Knowing what to do during a dental emergency can help you manage things until you are able to see a dentist. It’s especially important to control swelling, manage discomfort, and save broken teeth or teeth fragments for possible reinsertion later. It’s also a good idea to invest in a dental first aid kit.
First Aid for a Swollen Face
This symptom has many possible causes, including an oral infection that has spread past the teeth into the mouth tissues. Here’s what to do if this problem occurs:
- Encourage the affected person to drink lots of water. Dehydration can complicate the underlying condition.
- Make sure the patient remains in a seated or standing position until help is obtained. Lying down can make the underlying problem worse.
- See a dentist or other healthcare expert right away.
First Aid for a Dislodged Tooth
This problem can result from blunt force trauma of many types, including automobile or sports-related injuries.

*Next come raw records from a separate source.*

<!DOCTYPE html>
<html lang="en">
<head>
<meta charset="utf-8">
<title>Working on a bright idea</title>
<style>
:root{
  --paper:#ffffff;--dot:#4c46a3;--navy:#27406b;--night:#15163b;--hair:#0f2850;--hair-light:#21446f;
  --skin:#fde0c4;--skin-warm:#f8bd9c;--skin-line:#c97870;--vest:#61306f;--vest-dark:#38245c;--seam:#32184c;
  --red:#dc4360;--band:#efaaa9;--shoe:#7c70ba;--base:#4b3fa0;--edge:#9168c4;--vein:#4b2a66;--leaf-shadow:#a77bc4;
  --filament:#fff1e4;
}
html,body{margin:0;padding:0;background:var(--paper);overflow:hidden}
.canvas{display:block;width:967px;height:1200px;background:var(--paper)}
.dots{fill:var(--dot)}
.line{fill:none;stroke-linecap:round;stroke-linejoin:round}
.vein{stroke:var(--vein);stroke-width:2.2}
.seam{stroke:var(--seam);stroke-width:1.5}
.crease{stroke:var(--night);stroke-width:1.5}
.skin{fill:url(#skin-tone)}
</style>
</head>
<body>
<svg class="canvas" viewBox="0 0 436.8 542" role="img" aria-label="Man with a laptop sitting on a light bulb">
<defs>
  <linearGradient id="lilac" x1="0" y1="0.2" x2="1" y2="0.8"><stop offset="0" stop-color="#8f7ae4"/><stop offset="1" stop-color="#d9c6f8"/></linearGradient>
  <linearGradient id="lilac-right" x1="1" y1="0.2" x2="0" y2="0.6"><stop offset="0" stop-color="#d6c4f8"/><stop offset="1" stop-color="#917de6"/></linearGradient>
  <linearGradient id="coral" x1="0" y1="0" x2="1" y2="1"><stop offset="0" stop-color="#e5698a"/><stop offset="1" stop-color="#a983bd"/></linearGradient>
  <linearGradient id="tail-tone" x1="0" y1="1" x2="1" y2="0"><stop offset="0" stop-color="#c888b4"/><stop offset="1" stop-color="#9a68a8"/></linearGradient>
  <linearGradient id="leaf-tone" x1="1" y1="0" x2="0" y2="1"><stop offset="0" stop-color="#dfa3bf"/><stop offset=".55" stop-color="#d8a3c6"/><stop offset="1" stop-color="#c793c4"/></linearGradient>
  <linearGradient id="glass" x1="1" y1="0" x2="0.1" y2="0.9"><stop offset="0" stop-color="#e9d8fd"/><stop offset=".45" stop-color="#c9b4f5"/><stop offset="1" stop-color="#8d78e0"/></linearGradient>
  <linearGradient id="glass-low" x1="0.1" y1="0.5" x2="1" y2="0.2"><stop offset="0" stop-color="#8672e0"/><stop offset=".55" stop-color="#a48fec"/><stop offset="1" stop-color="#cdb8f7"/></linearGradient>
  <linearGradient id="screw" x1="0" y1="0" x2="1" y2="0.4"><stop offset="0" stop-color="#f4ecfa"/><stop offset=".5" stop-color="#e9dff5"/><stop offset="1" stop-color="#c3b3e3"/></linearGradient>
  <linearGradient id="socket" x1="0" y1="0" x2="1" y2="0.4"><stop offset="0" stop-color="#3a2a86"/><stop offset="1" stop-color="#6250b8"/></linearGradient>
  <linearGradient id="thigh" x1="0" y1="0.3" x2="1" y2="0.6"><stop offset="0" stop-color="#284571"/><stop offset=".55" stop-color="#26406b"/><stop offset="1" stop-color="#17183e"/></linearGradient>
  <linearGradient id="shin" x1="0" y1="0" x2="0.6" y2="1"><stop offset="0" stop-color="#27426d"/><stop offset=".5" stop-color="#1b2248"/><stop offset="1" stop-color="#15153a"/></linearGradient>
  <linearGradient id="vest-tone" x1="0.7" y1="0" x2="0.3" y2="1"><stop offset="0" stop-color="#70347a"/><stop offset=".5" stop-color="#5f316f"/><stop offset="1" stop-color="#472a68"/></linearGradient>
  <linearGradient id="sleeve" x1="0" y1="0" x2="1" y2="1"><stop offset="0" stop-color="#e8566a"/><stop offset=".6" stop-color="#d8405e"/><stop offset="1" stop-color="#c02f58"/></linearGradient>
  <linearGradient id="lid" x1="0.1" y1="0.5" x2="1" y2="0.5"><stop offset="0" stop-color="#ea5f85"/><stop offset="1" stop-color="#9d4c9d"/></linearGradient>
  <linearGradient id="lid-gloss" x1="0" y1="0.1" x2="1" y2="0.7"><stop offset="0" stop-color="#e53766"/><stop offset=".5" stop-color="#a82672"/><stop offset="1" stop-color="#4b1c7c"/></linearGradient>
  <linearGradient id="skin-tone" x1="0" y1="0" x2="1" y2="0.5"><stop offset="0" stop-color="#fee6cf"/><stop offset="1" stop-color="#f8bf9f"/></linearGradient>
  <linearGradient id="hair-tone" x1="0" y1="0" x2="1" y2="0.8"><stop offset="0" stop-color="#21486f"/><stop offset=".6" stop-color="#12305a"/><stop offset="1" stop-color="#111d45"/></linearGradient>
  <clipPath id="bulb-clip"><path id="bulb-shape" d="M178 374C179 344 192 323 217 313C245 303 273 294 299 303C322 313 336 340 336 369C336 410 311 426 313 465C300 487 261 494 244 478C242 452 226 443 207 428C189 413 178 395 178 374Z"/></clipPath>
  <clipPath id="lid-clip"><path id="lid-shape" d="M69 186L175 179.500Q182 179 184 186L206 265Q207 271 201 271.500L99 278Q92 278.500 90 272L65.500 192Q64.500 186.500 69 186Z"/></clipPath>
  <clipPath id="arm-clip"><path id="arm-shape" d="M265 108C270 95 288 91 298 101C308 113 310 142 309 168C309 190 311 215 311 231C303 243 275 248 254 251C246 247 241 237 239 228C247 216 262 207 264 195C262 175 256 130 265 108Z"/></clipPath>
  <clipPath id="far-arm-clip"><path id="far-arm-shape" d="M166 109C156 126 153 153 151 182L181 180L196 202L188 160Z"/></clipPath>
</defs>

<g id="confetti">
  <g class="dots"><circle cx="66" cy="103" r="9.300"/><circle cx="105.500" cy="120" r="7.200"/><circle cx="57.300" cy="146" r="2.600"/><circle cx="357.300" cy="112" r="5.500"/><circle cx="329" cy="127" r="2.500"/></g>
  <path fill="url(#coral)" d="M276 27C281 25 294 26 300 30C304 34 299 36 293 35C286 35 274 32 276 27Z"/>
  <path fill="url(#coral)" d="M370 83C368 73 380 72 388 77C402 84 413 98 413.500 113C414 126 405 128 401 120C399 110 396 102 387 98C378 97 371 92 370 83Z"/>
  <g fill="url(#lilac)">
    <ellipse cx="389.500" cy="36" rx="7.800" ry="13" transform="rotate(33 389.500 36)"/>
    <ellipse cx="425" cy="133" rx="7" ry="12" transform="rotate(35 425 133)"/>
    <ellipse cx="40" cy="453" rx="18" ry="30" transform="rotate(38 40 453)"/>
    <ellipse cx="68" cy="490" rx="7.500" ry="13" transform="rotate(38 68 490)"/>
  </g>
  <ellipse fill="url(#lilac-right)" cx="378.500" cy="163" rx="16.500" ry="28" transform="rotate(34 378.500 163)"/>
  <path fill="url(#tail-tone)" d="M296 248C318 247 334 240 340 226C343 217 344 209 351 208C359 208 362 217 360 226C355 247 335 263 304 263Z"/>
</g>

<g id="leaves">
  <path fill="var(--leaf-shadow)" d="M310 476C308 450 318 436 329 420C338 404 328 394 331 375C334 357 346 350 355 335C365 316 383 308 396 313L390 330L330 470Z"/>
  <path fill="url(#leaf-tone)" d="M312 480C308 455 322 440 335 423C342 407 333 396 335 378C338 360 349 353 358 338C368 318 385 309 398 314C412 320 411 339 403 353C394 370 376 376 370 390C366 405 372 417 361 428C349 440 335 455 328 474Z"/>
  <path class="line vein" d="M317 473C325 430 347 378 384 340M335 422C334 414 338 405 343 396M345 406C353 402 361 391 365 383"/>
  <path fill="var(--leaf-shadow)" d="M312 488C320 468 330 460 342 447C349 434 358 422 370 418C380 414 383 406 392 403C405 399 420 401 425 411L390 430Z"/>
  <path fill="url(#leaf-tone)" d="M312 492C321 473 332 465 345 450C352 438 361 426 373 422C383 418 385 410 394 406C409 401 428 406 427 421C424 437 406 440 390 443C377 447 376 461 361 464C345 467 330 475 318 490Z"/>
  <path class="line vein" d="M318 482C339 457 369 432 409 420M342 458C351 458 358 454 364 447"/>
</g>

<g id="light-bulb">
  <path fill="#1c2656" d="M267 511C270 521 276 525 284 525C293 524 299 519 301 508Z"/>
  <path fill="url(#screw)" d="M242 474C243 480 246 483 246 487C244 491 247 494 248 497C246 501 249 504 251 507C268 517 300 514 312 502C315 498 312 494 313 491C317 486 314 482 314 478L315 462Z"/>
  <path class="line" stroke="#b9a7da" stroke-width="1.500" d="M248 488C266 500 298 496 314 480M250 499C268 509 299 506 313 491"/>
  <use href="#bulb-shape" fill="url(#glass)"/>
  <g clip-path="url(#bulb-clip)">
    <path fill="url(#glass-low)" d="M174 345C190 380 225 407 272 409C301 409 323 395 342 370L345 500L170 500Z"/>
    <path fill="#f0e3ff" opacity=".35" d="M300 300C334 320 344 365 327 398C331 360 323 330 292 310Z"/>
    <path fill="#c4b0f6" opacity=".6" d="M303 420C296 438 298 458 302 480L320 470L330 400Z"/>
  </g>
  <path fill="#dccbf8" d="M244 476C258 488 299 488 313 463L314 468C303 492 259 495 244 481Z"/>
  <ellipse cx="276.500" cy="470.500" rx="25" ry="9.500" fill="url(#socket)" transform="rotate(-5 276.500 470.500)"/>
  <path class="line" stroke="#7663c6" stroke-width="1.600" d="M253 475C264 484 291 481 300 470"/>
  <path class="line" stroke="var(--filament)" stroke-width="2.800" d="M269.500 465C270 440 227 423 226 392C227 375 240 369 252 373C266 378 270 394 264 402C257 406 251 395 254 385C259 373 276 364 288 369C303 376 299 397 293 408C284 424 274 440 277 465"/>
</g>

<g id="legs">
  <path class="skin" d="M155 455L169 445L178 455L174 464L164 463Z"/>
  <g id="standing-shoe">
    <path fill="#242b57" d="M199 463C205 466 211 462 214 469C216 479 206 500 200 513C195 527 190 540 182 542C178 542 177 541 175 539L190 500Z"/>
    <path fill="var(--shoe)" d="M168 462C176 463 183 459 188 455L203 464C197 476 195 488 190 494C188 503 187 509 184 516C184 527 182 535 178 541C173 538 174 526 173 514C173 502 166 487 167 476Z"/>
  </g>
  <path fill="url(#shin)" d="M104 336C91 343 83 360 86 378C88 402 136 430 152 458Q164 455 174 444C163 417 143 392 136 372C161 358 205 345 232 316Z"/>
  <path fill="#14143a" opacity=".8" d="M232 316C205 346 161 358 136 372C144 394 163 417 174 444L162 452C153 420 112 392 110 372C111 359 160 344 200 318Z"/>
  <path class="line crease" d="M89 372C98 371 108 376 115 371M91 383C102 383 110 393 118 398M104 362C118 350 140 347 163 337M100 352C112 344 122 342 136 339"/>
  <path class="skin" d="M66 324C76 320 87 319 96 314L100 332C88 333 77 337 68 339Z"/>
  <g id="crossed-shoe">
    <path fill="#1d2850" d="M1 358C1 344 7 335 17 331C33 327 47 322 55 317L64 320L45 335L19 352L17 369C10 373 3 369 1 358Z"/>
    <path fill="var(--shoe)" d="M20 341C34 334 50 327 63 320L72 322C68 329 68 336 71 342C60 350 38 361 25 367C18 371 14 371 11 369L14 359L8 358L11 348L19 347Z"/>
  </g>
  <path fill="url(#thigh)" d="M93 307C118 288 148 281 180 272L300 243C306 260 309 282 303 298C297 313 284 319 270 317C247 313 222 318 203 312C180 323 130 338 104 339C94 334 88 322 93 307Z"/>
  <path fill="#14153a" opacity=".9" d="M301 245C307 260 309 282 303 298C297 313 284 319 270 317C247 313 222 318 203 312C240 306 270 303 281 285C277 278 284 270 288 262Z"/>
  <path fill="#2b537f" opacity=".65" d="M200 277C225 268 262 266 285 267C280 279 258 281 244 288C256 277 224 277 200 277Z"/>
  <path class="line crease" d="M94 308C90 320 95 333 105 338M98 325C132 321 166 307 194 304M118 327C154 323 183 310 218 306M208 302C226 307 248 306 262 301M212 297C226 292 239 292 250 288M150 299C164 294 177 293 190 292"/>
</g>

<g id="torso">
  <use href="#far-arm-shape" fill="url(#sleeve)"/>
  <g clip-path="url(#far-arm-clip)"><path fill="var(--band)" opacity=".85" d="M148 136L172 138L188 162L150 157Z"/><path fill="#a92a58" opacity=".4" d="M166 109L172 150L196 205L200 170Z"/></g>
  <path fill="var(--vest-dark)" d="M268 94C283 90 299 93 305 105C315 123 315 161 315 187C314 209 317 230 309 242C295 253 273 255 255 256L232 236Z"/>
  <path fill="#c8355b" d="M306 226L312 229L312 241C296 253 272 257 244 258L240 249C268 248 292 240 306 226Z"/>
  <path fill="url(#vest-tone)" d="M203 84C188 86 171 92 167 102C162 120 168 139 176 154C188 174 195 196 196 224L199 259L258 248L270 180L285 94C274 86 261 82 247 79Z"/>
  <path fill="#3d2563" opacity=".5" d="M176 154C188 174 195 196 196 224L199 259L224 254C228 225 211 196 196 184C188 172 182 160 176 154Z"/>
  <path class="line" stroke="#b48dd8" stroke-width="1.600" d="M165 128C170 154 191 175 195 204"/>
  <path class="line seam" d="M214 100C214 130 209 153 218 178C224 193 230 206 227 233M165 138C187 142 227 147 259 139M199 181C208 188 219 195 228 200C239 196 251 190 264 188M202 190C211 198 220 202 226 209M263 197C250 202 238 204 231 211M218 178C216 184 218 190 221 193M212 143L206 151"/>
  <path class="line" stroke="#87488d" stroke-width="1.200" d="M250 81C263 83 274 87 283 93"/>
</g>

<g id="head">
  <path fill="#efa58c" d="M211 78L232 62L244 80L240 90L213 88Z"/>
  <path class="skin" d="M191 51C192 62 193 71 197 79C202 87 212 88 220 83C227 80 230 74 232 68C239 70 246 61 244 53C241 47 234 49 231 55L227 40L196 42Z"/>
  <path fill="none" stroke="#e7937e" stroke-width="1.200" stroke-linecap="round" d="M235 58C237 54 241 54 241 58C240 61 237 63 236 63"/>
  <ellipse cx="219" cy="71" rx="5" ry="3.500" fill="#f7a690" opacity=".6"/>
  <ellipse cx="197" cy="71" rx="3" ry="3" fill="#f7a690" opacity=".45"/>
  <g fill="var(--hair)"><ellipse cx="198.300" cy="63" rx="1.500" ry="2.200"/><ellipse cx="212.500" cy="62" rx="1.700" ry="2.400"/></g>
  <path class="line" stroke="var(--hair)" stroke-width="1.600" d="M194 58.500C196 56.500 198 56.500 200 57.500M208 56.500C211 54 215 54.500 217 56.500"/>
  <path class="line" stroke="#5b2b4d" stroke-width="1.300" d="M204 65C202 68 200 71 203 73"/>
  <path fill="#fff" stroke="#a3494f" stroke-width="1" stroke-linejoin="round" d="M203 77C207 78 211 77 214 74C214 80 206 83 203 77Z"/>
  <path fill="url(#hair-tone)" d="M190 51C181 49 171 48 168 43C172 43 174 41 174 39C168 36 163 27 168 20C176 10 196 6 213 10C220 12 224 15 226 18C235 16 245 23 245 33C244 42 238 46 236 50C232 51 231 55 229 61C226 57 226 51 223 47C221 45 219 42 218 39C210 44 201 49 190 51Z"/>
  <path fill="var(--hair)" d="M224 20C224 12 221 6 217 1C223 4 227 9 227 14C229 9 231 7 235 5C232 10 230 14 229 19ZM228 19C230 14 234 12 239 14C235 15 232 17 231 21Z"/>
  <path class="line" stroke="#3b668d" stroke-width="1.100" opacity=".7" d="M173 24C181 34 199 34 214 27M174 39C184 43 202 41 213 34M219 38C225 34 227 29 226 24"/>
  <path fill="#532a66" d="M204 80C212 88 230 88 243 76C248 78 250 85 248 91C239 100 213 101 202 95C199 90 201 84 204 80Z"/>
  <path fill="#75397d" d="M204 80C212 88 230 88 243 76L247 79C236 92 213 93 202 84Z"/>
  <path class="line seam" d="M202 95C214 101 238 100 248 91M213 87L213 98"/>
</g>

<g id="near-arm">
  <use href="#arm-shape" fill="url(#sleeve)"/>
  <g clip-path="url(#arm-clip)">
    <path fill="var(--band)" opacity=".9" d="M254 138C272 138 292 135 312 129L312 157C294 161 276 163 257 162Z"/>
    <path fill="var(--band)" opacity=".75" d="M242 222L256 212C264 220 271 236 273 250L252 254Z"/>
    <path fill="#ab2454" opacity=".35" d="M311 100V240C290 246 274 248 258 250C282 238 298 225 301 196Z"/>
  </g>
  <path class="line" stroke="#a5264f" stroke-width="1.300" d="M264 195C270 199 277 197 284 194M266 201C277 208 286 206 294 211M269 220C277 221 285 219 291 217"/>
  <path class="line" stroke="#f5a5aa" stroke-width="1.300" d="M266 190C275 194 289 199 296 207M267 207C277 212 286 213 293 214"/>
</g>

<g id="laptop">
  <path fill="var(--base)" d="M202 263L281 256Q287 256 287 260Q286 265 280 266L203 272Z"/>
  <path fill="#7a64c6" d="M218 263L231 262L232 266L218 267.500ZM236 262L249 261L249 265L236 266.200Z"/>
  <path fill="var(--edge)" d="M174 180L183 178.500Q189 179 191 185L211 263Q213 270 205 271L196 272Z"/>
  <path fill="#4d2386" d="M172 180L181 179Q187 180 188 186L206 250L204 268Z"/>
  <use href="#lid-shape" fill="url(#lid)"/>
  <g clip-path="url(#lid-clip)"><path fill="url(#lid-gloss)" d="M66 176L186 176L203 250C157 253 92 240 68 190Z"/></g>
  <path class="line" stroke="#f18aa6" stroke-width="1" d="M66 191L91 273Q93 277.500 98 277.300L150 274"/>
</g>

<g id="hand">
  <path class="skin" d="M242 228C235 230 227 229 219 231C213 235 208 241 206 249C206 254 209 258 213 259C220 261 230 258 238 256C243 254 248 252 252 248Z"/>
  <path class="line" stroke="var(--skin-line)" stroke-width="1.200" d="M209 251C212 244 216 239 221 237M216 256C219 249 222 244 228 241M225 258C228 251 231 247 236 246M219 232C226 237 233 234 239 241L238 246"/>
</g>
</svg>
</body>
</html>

Here’s what you should do:
- Save the tooth for possible reinsertion by a dentist. Pick it up by the crown and keep it in a moist rag, paper towel, or small cup of milk if possible.
- Use ice, a cold pack, or similar item to manage discomfort and swelling.
- Get the patient to a dentist or other medical facility right away. Most teeth can be reinserted if prompt attention is given to the matter.
First Aid for a Broken or Cracked Tooth
The procedure is similar to the procedure for a dislodged tooth. Here’s what you should do:
- Save the broken fragments of the tooth if possible. Use a moist cloth or cup of milk.
- In the patient is awake and alert, then cover the jagged edge of the remaining tooth in dental wax to prevent it from causing bleeding inside the mouth.
- Use ice, a cold pack, or similar item to manage pain and swelling and get the victim to a dentist or other healthcare professional right away.
First Aid for Pain When Biting or Chewing
This might be a sign of a loose or cracked tooth. Make an appointment with a dentist as soon as possible and avoid chewing with the tooth. If the tooth comes loose or if bleeding occurs inside the mouth, they get emergency help right away.
First Aid for Suspected Tooth Abscess
A tooth abscess typically reveals itself as a discolored pimple-like bulge in the gum, often accompanied with a dark-colored discharge and dental pain. See an emergency dentist as soon as possible for treatment. Avoid popping the growth, as this may spread infection throughout the mouth.
Making Your Own Dental First Aid Kit
It’s a good idea to have a dental first aid kit at the ready. Here’s what it should contain:
- Clove oil. This is a classic remedy for toothache pain.
- Temporary filling material. This is an ideal product to have on hand to treat missing cavity fillings.
- Pain reliever. A nonsteroidal anti-inflammatory drug (NSAID) such as ibuprofen is a good choice.
- Dental wax. This is useful for coating a broken or fractured tooth.
- A small mirror and flashlight. These are useful for seeing what’s going on inside the patient’s mouth.
Dental emergencies can occur at any time. Use the tips in this post to be ready for them. When the situation is over, look back and congratulate yourself for being prepared.
About the Author
Dr. Raj Vekariya is a skilled general dentist with a professional, caring touch that makes him a hit with his patients. He earned his DDS degree from New York University’s College of Dentistry. You can reach his office online or by calling (724) 300-3700.